Get the news that really mattersSign me up
With a split second of hesitation, Mak just continued: “Well our job is to provide certainty… it’s been a tumultuous election period”. But McCoy interrupts him again:
I’m sorry to laugh, but we’re in a country where if you talked to anybody at the weekend, people are quite worried. Three words you will not have heard were ‘strong’, ‘stable’ and ‘certainty’…
Continue reading below...
But Mak doesn’t break with script and continues:
Well I think we have come through… a tough election period. I’ve said we’re disappointed by the fact we didn’t get a majority. But our objective now is to make sure we govern in the interest of the whole country. Put aside our party interest. We’ve got to analyse where things went right, and where things went wrong. But what’s important is we get off to a good start with the Brexit negotiations, govern in the national interest. We’ve had the cabinet confirmed and we’re looking forward to making sure we put our best foot forward and get a good deal with the DUP as well.
The Tory MP did not impress McCoy. So he asked Mak if the party had given him a speech to read out. Sounding “very formulaic”, it clearly didn’t represent the atmosphere in Westminster.
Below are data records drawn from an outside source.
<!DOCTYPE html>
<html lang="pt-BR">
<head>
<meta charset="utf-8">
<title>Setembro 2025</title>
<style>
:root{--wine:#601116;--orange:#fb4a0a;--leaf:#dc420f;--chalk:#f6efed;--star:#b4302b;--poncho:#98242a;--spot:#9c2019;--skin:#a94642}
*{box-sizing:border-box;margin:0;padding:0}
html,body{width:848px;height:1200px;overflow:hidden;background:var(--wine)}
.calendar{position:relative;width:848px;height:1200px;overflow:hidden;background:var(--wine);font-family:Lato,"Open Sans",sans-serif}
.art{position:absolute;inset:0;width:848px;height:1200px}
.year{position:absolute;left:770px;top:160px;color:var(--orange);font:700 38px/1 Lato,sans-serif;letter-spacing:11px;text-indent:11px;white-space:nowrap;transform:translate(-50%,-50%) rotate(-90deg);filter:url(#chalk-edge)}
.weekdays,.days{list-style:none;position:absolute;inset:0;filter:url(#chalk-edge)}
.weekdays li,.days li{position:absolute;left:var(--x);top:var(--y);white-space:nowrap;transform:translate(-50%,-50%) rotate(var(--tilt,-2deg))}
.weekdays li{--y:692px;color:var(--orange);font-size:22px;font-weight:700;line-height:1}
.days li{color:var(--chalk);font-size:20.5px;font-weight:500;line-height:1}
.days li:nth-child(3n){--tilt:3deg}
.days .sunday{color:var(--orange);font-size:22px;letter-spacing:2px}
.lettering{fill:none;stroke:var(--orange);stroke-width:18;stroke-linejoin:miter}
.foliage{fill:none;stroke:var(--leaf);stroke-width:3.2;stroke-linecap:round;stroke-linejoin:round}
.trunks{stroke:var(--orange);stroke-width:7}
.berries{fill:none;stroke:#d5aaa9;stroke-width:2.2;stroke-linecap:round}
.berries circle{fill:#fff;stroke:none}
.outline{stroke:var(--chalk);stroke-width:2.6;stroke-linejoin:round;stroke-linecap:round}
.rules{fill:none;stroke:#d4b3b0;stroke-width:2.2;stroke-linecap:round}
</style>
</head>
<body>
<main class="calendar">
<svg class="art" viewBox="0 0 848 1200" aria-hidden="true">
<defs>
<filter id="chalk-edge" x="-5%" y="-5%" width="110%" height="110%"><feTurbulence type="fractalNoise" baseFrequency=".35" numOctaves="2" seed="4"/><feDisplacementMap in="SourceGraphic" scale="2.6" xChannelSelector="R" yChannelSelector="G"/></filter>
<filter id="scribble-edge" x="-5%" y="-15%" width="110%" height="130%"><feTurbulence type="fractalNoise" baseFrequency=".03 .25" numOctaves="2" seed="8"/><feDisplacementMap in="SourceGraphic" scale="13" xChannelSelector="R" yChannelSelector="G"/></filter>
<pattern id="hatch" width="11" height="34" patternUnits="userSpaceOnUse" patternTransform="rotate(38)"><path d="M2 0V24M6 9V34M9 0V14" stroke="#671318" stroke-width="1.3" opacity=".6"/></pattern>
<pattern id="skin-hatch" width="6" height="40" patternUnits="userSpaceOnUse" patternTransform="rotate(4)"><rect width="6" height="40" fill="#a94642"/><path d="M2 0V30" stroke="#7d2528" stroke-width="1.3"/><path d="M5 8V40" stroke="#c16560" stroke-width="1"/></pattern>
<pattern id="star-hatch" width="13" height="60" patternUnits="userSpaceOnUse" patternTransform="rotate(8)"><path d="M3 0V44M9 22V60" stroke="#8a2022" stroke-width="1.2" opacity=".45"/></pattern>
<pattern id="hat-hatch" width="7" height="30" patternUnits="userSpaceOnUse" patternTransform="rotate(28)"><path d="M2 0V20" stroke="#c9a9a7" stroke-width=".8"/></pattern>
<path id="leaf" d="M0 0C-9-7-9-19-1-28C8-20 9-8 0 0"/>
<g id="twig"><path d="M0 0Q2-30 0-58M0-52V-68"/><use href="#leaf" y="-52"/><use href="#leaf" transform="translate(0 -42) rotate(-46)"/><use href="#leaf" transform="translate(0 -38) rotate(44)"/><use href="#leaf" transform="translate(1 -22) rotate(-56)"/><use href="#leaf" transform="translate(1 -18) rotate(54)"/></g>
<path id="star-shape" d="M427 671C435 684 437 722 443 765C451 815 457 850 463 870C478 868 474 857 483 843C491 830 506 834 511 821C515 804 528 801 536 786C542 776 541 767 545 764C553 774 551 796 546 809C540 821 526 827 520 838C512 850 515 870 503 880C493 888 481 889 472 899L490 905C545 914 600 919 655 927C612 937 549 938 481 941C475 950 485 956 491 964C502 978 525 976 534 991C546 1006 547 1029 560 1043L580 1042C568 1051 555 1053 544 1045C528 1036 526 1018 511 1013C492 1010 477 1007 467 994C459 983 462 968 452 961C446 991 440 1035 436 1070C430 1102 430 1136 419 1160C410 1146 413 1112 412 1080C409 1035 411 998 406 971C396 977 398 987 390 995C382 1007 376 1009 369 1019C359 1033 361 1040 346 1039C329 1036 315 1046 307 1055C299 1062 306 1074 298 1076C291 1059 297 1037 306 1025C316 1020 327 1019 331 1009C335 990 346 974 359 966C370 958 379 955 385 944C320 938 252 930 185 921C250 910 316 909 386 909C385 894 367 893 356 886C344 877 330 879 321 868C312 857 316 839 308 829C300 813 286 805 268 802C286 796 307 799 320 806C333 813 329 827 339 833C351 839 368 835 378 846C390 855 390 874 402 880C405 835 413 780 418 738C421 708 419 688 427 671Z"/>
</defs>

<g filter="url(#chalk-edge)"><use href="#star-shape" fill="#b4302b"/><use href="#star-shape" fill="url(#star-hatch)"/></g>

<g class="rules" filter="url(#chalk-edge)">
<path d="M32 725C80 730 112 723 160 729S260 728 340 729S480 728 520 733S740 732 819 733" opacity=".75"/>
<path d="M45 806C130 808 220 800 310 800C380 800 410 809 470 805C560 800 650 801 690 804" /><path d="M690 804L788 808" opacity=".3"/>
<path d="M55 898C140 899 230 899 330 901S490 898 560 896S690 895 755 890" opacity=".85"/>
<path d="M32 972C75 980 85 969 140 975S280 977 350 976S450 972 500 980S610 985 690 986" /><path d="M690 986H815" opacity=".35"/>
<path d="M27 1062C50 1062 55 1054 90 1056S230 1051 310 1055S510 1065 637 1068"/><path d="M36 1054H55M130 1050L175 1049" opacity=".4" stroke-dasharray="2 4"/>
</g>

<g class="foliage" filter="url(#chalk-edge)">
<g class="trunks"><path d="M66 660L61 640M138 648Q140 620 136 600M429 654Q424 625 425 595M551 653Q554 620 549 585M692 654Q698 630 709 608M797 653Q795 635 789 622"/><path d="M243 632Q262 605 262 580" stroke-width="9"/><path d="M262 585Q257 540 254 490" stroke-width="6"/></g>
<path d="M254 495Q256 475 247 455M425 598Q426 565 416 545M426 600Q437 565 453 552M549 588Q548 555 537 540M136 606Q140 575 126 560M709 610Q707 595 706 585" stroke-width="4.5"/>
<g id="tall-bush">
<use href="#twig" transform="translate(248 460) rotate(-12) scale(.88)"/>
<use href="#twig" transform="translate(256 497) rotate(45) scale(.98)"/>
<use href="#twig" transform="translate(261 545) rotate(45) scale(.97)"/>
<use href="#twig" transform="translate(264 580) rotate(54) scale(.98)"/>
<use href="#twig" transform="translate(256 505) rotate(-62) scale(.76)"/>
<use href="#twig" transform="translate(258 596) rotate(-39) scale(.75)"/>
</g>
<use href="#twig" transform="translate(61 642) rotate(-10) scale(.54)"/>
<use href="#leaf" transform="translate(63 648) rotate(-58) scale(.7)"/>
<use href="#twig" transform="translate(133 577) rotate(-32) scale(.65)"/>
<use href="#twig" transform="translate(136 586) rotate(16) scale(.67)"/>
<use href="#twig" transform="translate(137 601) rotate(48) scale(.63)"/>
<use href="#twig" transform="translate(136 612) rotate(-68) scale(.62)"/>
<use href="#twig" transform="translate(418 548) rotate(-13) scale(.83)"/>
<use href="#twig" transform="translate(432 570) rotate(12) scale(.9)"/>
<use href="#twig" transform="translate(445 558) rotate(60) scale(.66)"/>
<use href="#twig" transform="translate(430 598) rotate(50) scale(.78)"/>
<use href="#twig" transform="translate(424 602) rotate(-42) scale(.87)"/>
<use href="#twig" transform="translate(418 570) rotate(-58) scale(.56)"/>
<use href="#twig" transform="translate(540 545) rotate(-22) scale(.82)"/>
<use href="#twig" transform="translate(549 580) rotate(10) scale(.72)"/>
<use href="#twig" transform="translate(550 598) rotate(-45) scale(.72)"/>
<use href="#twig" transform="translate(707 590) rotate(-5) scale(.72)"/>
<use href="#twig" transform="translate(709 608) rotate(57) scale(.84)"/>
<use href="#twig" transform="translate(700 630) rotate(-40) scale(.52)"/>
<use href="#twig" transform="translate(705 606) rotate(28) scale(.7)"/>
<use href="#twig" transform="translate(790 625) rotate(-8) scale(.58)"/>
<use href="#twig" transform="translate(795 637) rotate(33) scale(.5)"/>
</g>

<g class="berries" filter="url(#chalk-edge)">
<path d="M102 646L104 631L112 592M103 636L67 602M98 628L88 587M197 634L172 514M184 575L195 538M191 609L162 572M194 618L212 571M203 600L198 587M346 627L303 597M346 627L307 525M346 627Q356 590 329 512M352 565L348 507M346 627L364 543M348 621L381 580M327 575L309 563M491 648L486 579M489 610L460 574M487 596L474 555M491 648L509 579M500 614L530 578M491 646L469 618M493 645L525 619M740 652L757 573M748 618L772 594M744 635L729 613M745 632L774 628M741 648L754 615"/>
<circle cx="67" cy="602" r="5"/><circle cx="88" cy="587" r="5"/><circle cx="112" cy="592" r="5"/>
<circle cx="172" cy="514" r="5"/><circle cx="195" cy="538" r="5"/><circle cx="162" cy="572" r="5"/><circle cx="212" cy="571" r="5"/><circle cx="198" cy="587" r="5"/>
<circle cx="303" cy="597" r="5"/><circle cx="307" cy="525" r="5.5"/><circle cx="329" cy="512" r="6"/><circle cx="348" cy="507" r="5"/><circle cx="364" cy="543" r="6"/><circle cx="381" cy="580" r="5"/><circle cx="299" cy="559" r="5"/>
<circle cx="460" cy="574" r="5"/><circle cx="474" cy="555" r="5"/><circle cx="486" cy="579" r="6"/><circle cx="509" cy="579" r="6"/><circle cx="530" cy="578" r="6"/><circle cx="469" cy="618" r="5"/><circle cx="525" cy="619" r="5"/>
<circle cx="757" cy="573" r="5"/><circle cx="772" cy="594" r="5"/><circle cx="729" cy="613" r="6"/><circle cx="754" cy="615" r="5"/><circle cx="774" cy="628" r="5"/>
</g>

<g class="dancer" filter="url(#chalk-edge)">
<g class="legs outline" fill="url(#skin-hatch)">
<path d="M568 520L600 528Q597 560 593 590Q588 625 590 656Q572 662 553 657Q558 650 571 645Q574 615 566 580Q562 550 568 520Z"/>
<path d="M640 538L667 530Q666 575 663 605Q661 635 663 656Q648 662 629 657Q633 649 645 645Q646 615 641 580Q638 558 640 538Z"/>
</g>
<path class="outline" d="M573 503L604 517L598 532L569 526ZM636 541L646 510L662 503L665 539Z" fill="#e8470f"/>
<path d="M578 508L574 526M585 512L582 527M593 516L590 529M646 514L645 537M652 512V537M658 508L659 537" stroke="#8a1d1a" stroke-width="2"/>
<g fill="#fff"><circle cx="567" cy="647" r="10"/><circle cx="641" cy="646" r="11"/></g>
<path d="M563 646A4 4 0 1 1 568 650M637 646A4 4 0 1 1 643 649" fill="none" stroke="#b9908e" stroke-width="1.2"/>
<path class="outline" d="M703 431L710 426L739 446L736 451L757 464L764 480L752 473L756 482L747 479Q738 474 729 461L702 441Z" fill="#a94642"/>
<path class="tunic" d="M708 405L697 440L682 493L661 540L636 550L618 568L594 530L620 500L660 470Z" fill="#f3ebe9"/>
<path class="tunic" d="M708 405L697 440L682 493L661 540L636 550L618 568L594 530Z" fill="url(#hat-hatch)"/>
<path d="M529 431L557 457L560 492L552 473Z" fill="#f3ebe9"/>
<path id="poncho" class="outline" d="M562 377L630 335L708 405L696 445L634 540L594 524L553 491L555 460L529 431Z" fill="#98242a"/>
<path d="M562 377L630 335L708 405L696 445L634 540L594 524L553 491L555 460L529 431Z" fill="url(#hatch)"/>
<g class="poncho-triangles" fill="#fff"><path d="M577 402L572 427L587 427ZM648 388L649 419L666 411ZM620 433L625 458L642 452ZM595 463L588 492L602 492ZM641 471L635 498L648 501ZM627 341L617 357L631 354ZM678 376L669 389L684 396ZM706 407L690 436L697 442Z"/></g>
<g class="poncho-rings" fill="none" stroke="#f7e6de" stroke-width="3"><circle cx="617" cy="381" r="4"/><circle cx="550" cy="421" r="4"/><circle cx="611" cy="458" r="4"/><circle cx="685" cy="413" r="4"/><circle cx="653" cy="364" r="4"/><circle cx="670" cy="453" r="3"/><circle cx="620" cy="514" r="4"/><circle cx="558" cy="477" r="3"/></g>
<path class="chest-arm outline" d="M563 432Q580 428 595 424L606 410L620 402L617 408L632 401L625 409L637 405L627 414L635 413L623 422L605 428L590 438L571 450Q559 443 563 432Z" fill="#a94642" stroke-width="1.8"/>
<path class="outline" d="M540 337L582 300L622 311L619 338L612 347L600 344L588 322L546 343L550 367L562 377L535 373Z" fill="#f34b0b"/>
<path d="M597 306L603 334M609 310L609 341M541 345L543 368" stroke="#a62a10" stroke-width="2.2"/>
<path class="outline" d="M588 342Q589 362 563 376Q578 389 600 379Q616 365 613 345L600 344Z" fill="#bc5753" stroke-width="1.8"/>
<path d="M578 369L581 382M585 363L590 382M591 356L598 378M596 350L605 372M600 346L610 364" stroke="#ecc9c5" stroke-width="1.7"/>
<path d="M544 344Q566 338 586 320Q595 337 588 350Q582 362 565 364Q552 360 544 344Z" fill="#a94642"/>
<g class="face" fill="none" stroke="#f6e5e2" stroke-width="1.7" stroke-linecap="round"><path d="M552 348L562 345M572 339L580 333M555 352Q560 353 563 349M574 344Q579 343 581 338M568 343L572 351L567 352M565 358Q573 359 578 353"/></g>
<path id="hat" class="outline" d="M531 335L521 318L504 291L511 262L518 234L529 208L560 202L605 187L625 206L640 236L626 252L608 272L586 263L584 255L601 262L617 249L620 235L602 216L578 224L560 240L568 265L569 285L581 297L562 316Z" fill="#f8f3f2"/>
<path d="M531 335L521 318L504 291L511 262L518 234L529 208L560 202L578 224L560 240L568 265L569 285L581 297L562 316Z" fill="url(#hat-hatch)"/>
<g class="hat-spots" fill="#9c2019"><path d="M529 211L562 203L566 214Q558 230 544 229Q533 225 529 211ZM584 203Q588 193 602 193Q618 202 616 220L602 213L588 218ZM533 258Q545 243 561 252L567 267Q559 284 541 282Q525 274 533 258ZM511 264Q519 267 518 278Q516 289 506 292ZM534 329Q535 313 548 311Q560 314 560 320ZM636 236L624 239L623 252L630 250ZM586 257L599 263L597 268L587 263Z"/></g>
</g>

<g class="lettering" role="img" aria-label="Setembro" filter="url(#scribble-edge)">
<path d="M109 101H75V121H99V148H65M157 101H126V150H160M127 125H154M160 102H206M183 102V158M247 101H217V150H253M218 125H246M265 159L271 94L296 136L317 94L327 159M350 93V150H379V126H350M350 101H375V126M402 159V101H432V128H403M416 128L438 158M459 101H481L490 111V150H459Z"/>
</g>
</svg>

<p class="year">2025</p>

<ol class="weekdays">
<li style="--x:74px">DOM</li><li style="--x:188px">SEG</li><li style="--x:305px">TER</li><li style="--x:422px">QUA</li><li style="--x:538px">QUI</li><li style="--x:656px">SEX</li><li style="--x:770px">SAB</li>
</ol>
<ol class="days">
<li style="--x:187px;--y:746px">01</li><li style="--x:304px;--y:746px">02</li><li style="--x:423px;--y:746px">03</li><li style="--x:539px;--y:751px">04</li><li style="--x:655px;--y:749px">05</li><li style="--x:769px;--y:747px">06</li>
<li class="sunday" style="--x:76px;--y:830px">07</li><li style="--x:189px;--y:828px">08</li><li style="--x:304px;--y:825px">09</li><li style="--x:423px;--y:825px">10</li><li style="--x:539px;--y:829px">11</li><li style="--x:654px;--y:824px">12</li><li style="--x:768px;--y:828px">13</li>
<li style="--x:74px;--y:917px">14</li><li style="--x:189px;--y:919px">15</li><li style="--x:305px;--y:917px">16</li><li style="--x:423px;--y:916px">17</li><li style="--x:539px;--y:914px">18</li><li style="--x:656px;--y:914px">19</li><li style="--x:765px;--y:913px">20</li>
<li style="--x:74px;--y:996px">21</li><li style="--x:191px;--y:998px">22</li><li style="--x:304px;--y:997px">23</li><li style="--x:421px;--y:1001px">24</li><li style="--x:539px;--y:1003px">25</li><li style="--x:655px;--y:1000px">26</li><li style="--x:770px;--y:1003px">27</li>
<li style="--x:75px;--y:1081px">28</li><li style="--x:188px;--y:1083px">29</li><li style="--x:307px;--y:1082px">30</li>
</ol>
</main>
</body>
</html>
But despite this, Mak continued spouting the protocol, driving McCoy to his wit’s end:
— BBC Politics (@BBCPolitics) June 12, 2017
With the current limbo the country is in, repetitive and robotic statements are all that May, and some of her party, know how to do. Since the Tories’ failure to achieve a majority, the future of the country has been in the balance, frustrating efforts to start Brexit negotiations, for which the timeline is tightening.
A Tory deal with the Democratic Unionist Party (DUP) has not been finalised, delaying delivery of a Queen’s speech. We have no idea what concessions the DUP want, other than speculation. But the controversial alliance has caused protests (with more planned); as well as a petition to stop the alliance going ahead.
Party ahead of country?
In any case, May’s Queen’s speech will most likely abandon some of the castigated policies of the Conservative manifesto. And it may try to appeal more to the part of the electorate that appreciated the Labour manifesto.
Labour, meanwhile, is ready to vote down May’s Queen’s speech, and will have an alternative one ready. Corbyn believes it could be a matter of months before he is PM. If not by a minority government, which is wholly possible, then by a general election. With a DUP alliance inevitably meaning further friction and more fissures within the Conservative Party, particularly on the direction of Brexit, this could be on the cards.
So yes, ‘strong’, ‘stable’ and ‘certainty’ – one has to laugh.
– Sign the petition of no confidence in a Conservative/ DUP coalition. Make your thoughts on the deal known.
– Contact your MP and be vocal on social media.
– Organise! Join (and participate in the activities of) a union, an activist group, and/or a political party.
Featured image via screengrab
Since you're here ...
We know you don't need a lecture. You wouldn't be here if you didn't care.
Now, more than ever, we need your help to challenge the rightwing press and hold power to account. Please help us survive and thrive.